## Material provided
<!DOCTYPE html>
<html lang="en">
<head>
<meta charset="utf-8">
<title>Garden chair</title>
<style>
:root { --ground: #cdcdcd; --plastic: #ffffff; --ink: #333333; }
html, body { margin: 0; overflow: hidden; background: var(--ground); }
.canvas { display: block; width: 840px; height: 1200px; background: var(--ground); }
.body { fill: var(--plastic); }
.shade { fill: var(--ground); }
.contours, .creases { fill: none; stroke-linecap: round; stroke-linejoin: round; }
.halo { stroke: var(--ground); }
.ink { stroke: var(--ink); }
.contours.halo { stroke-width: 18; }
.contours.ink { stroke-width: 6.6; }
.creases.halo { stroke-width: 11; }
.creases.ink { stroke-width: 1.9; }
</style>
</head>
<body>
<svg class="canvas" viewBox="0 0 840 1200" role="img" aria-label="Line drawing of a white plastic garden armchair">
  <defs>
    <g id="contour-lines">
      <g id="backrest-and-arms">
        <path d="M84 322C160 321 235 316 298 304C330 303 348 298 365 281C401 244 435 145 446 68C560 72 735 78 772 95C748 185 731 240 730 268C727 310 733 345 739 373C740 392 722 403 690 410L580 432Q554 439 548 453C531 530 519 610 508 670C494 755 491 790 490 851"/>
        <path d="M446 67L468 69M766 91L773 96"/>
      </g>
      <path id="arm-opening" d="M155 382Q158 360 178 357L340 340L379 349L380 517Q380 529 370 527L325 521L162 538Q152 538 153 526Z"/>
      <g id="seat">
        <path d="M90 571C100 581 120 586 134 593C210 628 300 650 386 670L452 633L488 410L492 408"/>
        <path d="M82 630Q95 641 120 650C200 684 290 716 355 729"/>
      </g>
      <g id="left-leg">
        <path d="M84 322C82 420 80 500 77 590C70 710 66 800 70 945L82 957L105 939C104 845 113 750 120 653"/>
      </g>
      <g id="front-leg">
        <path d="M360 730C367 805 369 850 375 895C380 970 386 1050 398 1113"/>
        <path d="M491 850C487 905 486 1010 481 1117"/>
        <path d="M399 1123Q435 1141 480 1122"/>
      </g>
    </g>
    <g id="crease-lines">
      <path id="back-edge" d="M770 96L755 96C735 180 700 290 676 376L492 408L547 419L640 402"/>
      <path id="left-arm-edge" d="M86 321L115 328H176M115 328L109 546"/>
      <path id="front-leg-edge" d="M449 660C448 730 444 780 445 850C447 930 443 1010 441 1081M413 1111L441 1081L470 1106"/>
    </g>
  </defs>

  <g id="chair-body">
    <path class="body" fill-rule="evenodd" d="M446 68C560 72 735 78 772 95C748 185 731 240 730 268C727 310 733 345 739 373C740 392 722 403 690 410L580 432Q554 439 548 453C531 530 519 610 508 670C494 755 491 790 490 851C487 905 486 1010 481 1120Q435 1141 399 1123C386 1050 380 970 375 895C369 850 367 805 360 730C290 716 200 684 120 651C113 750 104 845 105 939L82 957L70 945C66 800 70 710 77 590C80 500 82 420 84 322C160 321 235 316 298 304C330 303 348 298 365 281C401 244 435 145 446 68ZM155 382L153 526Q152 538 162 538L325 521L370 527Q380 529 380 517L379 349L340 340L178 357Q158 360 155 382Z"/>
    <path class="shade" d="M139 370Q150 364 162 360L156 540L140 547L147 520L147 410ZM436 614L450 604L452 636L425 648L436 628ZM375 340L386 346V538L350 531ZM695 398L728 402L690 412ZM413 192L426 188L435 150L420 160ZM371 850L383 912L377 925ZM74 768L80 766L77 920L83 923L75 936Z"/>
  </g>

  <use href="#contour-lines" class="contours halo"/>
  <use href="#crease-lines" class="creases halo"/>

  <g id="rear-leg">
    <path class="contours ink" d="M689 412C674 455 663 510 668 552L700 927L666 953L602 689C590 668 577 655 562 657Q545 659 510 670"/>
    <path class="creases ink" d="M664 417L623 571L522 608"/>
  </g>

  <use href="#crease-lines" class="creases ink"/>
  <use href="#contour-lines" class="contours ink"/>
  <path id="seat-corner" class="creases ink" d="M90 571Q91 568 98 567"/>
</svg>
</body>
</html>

## Action item
For the string "lines", show each line of the entries above where it occurs.

## Response to the exercise
    <g id="contour-lines">
    <g id="crease-lines">
  <use href="#contour-lines" class="contours halo"/>
  <use href="#crease-lines" class="creases halo"/>
  <use href="#crease-lines" class="creases ink"/>
  <use href="#contour-lines" class="contours ink"/>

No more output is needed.